● **Material to process**:
━━━━━━━━━━━━━━━━

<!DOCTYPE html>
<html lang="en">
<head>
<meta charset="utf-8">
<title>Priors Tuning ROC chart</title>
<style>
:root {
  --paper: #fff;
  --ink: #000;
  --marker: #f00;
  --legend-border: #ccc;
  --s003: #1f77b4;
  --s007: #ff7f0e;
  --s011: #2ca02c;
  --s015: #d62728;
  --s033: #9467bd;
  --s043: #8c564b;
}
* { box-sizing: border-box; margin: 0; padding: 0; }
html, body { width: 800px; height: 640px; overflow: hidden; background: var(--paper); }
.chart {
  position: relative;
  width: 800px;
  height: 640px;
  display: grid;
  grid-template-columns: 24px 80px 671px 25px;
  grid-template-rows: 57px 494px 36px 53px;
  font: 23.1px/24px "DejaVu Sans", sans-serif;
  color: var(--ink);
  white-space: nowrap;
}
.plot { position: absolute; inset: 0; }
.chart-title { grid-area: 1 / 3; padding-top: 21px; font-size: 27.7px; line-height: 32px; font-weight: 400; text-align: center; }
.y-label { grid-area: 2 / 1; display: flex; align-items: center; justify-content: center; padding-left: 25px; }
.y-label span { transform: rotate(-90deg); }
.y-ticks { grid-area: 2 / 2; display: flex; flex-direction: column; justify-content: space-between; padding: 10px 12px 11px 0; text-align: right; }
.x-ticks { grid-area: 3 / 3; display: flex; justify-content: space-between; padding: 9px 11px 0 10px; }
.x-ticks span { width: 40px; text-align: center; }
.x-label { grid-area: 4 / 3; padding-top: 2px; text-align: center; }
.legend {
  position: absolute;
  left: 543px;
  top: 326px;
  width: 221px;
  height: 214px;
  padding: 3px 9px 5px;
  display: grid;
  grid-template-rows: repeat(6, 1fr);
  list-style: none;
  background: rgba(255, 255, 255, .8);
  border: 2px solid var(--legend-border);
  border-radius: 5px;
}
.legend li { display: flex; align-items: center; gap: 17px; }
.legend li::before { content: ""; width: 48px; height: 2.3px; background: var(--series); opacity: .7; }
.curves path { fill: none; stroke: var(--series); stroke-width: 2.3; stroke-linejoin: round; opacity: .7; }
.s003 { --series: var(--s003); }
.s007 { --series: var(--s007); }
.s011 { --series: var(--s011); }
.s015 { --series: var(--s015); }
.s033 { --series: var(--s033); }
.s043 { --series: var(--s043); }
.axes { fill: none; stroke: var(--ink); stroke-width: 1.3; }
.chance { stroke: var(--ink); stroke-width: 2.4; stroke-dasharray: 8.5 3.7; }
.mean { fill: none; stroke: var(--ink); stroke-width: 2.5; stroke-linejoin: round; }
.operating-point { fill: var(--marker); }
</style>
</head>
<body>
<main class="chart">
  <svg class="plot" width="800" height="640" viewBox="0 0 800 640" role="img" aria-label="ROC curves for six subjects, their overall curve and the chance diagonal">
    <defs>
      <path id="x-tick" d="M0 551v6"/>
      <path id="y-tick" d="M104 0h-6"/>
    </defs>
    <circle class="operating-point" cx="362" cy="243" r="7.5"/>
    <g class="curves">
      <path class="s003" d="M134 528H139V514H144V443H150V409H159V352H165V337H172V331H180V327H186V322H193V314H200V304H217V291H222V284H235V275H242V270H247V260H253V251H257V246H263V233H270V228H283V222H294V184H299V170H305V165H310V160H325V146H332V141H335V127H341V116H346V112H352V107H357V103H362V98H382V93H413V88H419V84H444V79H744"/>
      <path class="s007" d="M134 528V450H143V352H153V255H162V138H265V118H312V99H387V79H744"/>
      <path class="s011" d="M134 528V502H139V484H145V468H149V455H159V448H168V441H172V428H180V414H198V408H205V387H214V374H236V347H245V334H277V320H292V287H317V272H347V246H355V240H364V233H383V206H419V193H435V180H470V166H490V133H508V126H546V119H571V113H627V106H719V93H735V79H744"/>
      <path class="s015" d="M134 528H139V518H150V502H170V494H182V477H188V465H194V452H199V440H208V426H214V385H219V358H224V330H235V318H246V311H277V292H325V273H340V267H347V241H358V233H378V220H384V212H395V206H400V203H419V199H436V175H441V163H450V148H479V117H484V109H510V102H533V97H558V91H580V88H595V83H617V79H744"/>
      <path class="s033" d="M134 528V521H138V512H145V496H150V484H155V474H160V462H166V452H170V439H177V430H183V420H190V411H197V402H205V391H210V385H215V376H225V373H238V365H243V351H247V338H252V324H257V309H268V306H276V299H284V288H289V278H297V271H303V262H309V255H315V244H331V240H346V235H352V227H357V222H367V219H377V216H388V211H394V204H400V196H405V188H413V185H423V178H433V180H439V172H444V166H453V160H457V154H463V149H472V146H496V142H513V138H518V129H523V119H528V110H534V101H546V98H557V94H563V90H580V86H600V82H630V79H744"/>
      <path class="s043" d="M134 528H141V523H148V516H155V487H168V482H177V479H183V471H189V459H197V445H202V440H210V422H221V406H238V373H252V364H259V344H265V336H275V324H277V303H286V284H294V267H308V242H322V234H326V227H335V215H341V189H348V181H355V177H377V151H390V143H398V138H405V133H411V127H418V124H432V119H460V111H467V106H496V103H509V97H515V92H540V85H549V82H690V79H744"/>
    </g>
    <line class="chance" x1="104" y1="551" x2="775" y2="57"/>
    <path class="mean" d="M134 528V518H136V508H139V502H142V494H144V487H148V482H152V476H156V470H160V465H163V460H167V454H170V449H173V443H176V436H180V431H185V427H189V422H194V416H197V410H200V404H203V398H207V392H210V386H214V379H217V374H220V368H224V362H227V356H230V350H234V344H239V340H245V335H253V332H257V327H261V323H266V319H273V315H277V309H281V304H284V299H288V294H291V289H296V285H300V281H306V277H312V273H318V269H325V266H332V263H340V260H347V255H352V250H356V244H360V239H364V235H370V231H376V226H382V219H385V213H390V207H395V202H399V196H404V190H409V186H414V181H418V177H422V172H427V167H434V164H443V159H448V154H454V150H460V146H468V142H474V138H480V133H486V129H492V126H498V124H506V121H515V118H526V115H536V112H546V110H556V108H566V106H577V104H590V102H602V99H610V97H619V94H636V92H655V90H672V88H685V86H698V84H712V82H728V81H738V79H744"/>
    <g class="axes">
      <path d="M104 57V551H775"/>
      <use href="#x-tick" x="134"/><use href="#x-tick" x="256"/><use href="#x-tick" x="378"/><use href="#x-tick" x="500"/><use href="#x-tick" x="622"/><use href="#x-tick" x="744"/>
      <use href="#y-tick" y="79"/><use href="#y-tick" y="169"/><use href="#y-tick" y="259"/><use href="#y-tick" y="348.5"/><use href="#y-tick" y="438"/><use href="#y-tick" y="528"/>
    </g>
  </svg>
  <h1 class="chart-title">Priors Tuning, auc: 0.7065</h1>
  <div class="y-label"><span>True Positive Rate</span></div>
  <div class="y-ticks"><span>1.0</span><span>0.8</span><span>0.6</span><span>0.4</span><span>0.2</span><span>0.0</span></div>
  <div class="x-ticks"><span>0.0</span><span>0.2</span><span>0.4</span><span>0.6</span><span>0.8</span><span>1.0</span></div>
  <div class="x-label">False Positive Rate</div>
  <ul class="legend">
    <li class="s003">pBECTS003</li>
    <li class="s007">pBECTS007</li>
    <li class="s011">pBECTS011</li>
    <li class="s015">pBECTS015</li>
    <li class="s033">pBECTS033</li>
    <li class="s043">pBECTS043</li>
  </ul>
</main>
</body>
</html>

━━━━━━━━━━━━━━━━

● **Exercise instructions**: Without changing a word, write out each entry again.

● **Finished task**:
<!DOCTYPE html>
<html lang="en">
<head>
<meta charset="utf-8">
<title>Priors Tuning ROC chart</title>
<style>
:root {
  --paper: #fff;
  --ink: #000;
  --marker: #f00;
  --legend-border: #ccc;
  --s003: #1f77b4;
  --s007: #ff7f0e;
  --s011: #2ca02c;
  --s015: #d62728;
  --s033: #9467bd;
  --s043: #8c564b;
}
* { box-sizing: border-box; margin: 0; padding: 0; }
html, body { width: 800px; height: 640px; overflow: hidden; background: var(--paper); }
.chart {
  position: relative;
  width: 800px;
  height: 640px;
  display: grid;
  grid-template-columns: 24px 80px 671px 25px;
  grid-template-rows: 57px 494px 36px 53px;
  font: 23.1px/24px "DejaVu Sans", sans-serif;
  color: var(--ink);
  white-space: nowrap;
}
.plot { position: absolute; inset: 0; }
.chart-title { grid-area: 1 / 3; padding-top: 21px; font-size: 27.7px; line-height: 32px; font-weight: 400; text-align: center; }
.y-label { grid-area: 2 / 1; display: flex; align-items: center; justify-content: center; padding-left: 25px; }
.y-label span { transform: rotate(-90deg); }
.y-ticks { grid-area: 2 / 2; display: flex; flex-direction: column; justify-content: space-between; padding: 10px 12px 11px 0; text-align: right; }
.x-ticks { grid-area: 3 / 3; display: flex; justify-content: space-between; padding: 9px 11px 0 10px; }
.x-ticks span { width: 40px; text-align: center; }
.x-label { grid-area: 4 / 3; padding-top: 2px; text-align: center; }
.legend {
  position: absolute;
  left: 543px;
  top: 326px;
  width: 221px;
  height: 214px;
  padding: 3px 9px 5px;
  display: grid;
  grid-template-rows: repeat(6, 1fr);
  list-style: none;
  background: rgba(255, 255, 255, .8);
  border: 2px solid var(--legend-border);
  border-radius: 5px;
}
.legend li { display: flex; align-items: center; gap: 17px; }
.legend li::before { content: ""; width: 48px; height: 2.3px; background: var(--series); opacity: .7; }
.curves path { fill: none; stroke: var(--series); stroke-width: 2.3; stroke-linejoin: round; opacity: .7; }
.s003 { --series: var(--s003); }
.s007 { --series: var(--s007); }
.s011 { --series: var(--s011); }
.s015 { --series: var(--s015); }
.s033 { --series: var(--s033); }
.s043 { --series: var(--s043); }
.axes { fill: none; stroke: var(--ink); stroke-width: 1.3; }
.chance { stroke: var(--ink); stroke-width: 2.4; stroke-dasharray: 8.5 3.7; }
.mean { fill: none; stroke: var(--ink); stroke-width: 2.5; stroke-linejoin: round; }
.operating-point { fill: var(--marker); }
</style>
</head>
<body>
<main class="chart">
  <svg class="plot" width="800" height="640" viewBox="0 0 800 640" role="img" aria-label="ROC curves for six subjects, their overall curve and the chance diagonal">
    <defs>
      <path id="x-tick" d="M0 551v6"/>
      <path id="y-tick" d="M104 0h-6"/>
    </defs>
    <circle class="operating-point" cx="362" cy="243" r="7.5"/>
    <g class="curves">
      <path class="s003" d="M134 528H139V514H144V443H150V409H159V352H165V337H172V331H180V327H186V322H193V314H200V304H217V291H222V284H235V275H242V270H247V260H253V251H257V246H263V233H270V228H283V222H294V184H299V170H305V165H310V160H325V146H332V141H335V127H341V116H346V112H352V107H357V103H362V98H382V93H413V88H419V84H444V79H744"/>
      <path class="s007" d="M134 528V450H143V352H153V255H162V138H265V118H312V99H387V79H744"/>
      <path class="s011" d="M134 528V502H139V484H145V468H149V455H159V448H168V441H172V428H180V414H198V408H205V387H214V374H236V347H245V334H277V320H292V287H317V272H347V246H355V240H364V233H383V206H419V193H435V180H470V166H490V133H508V126H546V119H571V113H627V106H719V93H735V79H744"/>
      <path class="s015" d="M134 528H139V518H150V502H170V494H182V477H188V465H194V452H199V440H208V426H214V385H219V358H224V330H235V318H246V311H277V292H325V273H340V267H347V241H358V233H378V220H384V212H395V206H400V203H419V199H436V175H441V163H450V148H479V117H484V109H510V102H533V97H558V91H580V88H595V83H617V79H744"/>
      <path class="s033" d="M134 528V521H138V512H145V496H150V484H155V474H160V462H166V452H170V439H177V430H183V420H190V411H197V402H205V391H210V385H215V376H225V373H238V365H243V351H247V338H252V324H257V309H268V306H276V299H284V288H289V278H297V271H303V262H309V255H315V244H331V240H346V235H352V227H357V222H367V219H377V216H388V211H394V204H400V196H405V188H413V185H423V178H433V180H439V172H444V166H453V160H457V154H463V149H472V146H496V142H513V138H518V129H523V119H528V110H534V101H546V98H557V94H563V90H580V86H600V82H630V79H744"/>
      <path class="s043" d="M134 528H141V523H148V516H155V487H168V482H177V479H183V471H189V459H197V445H202V440H210V422H221V406H238V373H252V364H259V344H265V336H275V324H277V303H286V284H294V267H308V242H322V234H326V227H335V215H341V189H348V181H355V177H377V151H390V143H398V138H405V133H411V127H418V124H432V119H460V111H467V106H496V103H509V97H515V92H540V85H549V82H690V79H744"/>
    </g>
    <line class="chance" x1="104" y1="551" x2="775" y2="57"/>
    <path class="mean" d="M134 528V518H136V508H139V502H142V494H144V487H148V482H152V476H156V470H160V465H163V460H167V454H170V449H173V443H176V436H180V431H185V427H189V422H194V416H197V410H200V404H203V398H207V392H210V386H214V379H217V374H220V368H224V362H227V356H230V350H234V344H239V340H245V335H253V332H257V327H261V323H266V319H273V315H277V309H281V304H284V299H288V294H291V289H296V285H300V281H306V277H312V273H318V269H325V266H332V263H340V260H347V255H352V250H356V244H360V239H364V235H370V231H376V226H382V219H385V213H390V207H395V202H399V196H404V190H409V186H414V181H418V177H422V172H427V167H434V164H443V159H448V154H454V150H460V146H468V142H474V138H480V133H486V129H492V126H498V124H506V121H515V118H526V115H536V112H546V110H556V108H566V106H577V104H590V102H602V99H610V97H619V94H636V92H655V90H672V88H685V86H698V84H712V82H728V81H738V79H744"/>
    <g class="axes">
      <path d="M104 57V551H775"/>
      <use href="#x-tick" x="134"/><use href="#x-tick" x="256"/><use href="#x-tick" x="378"/><use href="#x-tick" x="500"/><use href="#x-tick" x="622"/><use href="#x-tick" x="744"/>
      <use href="#y-tick" y="79"/><use href="#y-tick" y="169"/><use href="#y-tick" y="259"/><use href="#y-tick" y="348.5"/><use href="#y-tick" y="438"/><use href="#y-tick" y="528"/>
    </g>
  </svg>
  <h1 class="chart-title">Priors Tuning, auc: 0.7065</h1>
  <div class="y-label"><span>True Positive Rate</span></div>
  <div class="y-ticks"><span>1.0</span><span>0.8</span><span>0.6</span><span>0.4</span><span>0.2</span><span>0.0</span></div>
  <div class="x-ticks"><span>0.0</span><span>0.2</span><span>0.4</span><span>0.6</span><span>0.8</span><span>1.0</span></div>
  <div class="x-label">False Positive Rate</div>
  <ul class="legend">
    <li class="s003">pBECTS003</li>
    <li class="s007">pBECTS007</li>
    <li class="s011">pBECTS011</li>
    <li class="s015">pBECTS015</li>
    <li class="s033">pBECTS033</li>
    <li class="s043">pBECTS043</li>
  </ul>
</main>
</body>
</html>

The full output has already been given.